Megan Rapinoe thanked the US men's national team for showing solidarity in their fight for equal pay on Thursday, adding she was "very confident" of a positive outcome in the long-running dispute.
The US women have been fighting since 2016 for equality with their male counterparts and are seeking back pay totalling nearly $67 million.
On 12 February, the union representing the US men's team issued a statement in support of the women, accusing the United States Soccer Federation (USSF) of engaging in a "false narrative" as the legal battle rumbles on.
A group of 28 players from the US women's national team has filed a class-action gender discrimination lawsuit against US Soccer with a trial expected to begin in May.
Rapinoe, who has been leading the demands for equality, said the US women were grateful for the support from the US men.
"It was much appreciated," Rapinoe told reporters ahead of the USA's SheBelieves Cup opener on Thursday.
"(The men) have been a little light on statements before, you need to be educated if you weigh in and it seems like they took time to make the statement they wanted but I have been saying for a long time that we all have to stand together.
"They think they deserve more money too and they said that. If they are being underpaid it's likely we are being underpaid too so it was a nice show of support and I look forward to more solidarity between the two teams."
Asked by AFP if a positive resolution will be forthcoming shortly, Rapinoe added: "I don't know about sooner rather than later, but I am very confident of a positive outcome."
Rapinoe's team-mate, midfielder Julie Ertz also thanked the men for their support.
"We know our platform and how important it is to make it better on and off the field. You fight for what you believe is right," Ertz said. "The support from the men is incredible. It's important. We can't do it alone. That was huge and great to hear."
In last month's statement, the US National Soccer Team Players Association said the USSF continued to "discriminate against the women in their wages and working conditions."
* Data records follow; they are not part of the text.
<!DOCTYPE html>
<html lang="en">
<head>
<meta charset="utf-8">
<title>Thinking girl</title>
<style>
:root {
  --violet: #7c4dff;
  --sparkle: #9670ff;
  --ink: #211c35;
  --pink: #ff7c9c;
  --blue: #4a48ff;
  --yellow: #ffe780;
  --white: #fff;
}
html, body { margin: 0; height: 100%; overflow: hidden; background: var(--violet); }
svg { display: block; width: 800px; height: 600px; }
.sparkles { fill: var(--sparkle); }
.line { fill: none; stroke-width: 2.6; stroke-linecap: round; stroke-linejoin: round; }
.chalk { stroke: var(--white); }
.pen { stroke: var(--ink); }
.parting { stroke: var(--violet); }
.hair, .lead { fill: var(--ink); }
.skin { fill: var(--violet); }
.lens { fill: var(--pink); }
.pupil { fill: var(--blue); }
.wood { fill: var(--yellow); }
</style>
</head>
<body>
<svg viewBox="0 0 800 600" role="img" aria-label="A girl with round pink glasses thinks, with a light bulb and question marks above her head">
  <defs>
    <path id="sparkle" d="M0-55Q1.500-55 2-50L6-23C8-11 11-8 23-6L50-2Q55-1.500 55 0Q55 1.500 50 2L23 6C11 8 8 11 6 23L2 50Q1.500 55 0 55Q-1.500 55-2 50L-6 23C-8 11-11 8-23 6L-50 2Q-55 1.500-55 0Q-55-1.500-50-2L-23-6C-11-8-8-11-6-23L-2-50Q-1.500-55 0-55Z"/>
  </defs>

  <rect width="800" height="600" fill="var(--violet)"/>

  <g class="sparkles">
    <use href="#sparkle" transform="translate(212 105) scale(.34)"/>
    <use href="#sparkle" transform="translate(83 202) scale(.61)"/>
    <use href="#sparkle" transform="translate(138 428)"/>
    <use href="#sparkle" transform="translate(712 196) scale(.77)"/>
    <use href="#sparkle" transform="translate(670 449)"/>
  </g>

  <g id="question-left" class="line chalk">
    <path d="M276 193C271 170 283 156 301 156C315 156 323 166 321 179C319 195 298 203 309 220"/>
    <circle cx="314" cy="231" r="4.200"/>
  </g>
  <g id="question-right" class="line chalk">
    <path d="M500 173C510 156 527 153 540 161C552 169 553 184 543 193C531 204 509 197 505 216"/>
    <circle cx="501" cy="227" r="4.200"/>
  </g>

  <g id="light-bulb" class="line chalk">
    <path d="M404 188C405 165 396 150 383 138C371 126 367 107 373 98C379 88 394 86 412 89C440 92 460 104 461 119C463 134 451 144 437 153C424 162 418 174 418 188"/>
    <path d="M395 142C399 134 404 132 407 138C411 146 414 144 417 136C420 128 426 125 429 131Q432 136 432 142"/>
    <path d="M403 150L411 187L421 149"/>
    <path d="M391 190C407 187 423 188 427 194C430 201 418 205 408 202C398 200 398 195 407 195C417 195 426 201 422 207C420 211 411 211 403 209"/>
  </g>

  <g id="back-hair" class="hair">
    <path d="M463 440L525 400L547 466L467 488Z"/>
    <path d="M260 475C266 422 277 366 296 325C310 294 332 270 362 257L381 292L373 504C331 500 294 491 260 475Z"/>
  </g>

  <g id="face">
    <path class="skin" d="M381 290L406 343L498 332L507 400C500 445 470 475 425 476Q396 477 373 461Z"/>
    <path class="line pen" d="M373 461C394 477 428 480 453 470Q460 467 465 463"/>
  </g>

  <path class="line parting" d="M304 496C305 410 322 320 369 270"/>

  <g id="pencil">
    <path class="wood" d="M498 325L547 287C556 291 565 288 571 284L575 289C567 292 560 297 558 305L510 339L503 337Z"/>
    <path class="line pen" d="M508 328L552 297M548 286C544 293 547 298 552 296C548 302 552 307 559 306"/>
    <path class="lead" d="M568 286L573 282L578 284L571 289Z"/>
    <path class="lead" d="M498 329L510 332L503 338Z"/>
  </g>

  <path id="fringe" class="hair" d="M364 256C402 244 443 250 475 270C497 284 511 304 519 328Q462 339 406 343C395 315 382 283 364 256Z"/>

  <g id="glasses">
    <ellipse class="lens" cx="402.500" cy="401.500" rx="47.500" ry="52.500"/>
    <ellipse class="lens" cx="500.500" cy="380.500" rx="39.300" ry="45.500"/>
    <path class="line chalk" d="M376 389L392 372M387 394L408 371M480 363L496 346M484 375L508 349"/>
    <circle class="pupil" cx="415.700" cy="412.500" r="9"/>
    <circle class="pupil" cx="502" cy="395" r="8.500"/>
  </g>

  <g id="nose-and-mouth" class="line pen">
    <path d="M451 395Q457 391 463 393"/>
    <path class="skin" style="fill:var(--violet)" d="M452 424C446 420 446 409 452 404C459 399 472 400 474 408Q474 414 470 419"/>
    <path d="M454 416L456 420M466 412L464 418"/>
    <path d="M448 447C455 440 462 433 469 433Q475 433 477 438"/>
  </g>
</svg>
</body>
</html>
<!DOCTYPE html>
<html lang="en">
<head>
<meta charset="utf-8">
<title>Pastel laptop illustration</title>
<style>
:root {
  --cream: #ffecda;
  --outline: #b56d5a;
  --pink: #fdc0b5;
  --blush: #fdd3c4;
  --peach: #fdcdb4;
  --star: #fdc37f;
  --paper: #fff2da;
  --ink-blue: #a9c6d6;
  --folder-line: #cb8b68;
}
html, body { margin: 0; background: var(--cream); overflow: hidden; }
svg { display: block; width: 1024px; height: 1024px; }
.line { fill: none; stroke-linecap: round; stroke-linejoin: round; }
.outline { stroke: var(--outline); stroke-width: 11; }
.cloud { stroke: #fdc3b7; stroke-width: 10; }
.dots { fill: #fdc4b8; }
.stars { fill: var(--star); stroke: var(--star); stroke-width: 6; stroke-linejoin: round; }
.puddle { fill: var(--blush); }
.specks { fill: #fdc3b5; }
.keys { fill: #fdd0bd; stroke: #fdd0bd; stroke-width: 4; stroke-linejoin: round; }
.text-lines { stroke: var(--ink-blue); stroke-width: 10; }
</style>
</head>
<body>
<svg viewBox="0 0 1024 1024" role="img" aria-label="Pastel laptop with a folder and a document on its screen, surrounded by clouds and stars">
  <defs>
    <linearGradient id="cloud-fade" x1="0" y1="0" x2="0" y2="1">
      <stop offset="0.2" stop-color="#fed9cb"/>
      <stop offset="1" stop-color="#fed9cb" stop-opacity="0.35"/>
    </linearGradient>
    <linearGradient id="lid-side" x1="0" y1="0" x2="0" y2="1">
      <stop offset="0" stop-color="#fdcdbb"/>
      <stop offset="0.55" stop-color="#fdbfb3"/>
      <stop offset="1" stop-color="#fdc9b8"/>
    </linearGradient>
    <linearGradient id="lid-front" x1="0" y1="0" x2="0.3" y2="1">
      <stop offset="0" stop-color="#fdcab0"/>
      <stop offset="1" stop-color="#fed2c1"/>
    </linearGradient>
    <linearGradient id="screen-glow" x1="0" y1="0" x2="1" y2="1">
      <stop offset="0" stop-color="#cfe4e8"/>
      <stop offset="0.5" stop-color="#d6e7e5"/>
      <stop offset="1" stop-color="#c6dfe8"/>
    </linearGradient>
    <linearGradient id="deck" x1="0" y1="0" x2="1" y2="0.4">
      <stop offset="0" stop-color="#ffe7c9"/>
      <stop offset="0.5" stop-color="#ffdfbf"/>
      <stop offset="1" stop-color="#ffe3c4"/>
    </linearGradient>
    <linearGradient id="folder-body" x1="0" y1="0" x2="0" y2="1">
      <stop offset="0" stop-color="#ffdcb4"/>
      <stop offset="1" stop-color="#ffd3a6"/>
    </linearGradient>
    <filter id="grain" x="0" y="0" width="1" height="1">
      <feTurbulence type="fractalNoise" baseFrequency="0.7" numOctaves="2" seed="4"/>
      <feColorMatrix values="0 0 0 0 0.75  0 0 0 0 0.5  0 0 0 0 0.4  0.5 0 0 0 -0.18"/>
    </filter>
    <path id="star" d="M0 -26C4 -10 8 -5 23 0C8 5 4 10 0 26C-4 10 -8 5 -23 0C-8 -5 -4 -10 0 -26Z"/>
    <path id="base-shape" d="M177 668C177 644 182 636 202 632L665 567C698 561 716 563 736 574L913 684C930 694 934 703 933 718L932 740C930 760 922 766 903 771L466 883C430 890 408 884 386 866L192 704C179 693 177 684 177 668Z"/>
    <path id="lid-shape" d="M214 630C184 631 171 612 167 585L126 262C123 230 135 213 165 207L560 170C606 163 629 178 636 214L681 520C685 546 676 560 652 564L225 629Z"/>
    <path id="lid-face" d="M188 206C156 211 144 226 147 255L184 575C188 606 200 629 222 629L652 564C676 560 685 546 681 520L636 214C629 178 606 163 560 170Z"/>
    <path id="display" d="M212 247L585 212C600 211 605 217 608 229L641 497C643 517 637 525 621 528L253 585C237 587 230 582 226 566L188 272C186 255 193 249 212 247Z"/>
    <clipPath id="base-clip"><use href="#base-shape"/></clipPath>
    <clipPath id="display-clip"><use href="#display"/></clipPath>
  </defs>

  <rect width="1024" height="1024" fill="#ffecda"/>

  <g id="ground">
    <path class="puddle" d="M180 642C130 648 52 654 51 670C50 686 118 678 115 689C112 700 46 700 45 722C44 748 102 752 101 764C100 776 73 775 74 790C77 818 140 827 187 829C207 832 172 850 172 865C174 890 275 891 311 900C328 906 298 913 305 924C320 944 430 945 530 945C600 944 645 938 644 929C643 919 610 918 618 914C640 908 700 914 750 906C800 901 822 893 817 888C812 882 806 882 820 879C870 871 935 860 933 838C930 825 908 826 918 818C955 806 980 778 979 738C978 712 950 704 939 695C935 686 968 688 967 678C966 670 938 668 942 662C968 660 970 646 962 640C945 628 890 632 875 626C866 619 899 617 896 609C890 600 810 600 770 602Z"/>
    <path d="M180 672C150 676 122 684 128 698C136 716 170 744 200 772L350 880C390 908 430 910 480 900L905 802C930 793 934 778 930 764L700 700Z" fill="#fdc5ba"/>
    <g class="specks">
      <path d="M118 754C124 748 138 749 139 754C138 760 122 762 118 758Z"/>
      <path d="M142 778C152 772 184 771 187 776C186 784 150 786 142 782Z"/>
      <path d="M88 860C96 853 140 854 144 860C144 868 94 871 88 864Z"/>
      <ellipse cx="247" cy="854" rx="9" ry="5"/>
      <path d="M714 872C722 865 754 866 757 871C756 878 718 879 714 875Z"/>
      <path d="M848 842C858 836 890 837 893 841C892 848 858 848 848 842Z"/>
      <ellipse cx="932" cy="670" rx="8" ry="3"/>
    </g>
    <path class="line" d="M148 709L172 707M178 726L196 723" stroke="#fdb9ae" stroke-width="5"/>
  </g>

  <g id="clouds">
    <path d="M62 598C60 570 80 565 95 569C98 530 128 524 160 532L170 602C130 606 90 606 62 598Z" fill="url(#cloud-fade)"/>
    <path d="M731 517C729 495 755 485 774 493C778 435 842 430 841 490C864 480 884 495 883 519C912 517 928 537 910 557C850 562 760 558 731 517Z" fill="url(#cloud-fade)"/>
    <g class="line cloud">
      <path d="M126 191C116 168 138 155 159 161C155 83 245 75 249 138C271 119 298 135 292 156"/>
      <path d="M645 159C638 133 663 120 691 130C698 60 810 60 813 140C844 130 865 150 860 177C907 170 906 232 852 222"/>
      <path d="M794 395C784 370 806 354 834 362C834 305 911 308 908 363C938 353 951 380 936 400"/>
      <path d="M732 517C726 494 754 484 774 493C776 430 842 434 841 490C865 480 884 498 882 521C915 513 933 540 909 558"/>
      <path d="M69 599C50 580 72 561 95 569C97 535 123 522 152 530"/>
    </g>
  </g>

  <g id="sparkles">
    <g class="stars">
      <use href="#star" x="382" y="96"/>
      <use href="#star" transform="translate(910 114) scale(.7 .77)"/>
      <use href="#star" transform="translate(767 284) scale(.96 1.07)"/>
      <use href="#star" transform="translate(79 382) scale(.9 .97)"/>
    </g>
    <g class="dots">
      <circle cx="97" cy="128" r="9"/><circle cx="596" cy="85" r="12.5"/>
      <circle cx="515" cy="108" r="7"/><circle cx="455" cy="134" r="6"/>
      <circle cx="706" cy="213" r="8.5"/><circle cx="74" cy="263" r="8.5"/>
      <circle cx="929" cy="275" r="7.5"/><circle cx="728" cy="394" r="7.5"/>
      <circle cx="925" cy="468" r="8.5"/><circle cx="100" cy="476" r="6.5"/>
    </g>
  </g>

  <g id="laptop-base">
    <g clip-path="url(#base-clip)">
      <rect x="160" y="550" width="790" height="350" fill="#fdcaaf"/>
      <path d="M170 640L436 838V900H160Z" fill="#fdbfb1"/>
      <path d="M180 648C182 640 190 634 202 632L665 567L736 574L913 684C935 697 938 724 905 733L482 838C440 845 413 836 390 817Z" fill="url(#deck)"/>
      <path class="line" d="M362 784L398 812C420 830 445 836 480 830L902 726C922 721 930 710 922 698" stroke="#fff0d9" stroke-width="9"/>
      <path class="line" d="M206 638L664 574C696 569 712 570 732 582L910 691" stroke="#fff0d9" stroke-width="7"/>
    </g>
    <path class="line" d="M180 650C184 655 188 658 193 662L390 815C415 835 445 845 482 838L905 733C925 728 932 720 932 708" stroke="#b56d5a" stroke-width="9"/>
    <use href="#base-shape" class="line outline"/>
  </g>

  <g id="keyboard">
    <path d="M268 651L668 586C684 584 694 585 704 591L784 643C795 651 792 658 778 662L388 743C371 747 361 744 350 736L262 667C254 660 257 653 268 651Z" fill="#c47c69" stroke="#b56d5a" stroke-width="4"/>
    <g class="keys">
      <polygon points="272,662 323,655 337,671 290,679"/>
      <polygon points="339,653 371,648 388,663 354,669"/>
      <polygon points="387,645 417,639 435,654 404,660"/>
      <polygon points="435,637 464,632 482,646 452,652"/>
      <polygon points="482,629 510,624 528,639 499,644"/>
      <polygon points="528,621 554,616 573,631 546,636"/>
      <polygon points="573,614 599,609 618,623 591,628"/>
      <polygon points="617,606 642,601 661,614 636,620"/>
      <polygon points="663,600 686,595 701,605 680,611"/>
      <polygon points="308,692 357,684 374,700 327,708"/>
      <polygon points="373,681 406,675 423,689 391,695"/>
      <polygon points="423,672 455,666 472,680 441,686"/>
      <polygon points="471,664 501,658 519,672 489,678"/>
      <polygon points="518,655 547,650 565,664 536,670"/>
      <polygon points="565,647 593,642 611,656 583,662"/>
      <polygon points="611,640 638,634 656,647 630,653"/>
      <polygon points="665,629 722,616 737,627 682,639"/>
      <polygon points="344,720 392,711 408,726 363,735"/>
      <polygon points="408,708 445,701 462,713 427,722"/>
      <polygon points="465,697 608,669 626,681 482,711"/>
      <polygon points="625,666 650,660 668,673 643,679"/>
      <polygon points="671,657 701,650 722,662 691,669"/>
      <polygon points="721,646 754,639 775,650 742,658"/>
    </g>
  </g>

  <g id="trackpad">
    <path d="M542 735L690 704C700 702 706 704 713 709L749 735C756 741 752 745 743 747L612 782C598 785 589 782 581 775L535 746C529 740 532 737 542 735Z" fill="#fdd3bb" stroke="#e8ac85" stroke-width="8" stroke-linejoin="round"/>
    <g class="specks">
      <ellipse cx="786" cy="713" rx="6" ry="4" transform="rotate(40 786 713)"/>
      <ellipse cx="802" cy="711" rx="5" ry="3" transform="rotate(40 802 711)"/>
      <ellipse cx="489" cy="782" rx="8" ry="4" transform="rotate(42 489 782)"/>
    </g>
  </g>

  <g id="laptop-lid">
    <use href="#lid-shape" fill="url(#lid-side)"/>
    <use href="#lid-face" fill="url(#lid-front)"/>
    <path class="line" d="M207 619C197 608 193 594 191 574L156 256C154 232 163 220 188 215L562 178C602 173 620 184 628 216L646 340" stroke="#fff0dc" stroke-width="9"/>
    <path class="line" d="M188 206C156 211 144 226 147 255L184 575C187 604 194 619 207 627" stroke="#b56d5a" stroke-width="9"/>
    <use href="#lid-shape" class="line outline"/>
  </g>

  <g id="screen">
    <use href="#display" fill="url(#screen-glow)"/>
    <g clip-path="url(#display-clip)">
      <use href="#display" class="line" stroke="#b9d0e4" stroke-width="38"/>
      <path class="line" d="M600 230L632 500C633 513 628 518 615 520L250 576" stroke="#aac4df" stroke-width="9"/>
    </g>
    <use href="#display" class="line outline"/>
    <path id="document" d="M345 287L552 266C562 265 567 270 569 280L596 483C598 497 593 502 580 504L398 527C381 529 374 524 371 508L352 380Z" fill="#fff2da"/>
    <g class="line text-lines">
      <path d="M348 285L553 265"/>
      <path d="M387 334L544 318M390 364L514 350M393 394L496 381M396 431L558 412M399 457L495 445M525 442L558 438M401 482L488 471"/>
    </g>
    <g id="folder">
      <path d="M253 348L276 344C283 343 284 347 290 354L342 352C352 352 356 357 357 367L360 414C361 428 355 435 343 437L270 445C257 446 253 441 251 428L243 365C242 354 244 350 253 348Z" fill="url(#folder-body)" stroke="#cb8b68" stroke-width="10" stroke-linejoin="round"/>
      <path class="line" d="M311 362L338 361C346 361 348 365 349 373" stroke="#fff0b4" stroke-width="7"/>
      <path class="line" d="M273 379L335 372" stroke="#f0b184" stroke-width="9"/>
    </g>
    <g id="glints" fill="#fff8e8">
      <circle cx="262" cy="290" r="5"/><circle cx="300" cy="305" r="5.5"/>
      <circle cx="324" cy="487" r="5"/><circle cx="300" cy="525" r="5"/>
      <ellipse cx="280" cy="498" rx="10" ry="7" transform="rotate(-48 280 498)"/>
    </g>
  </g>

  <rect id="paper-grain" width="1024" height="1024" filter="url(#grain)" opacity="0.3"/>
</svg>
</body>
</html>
"They're trying to protect their monopoly, their massive revenue streams, and their continued ability to exploit US national team players," the statement said. "It's time for this to stop."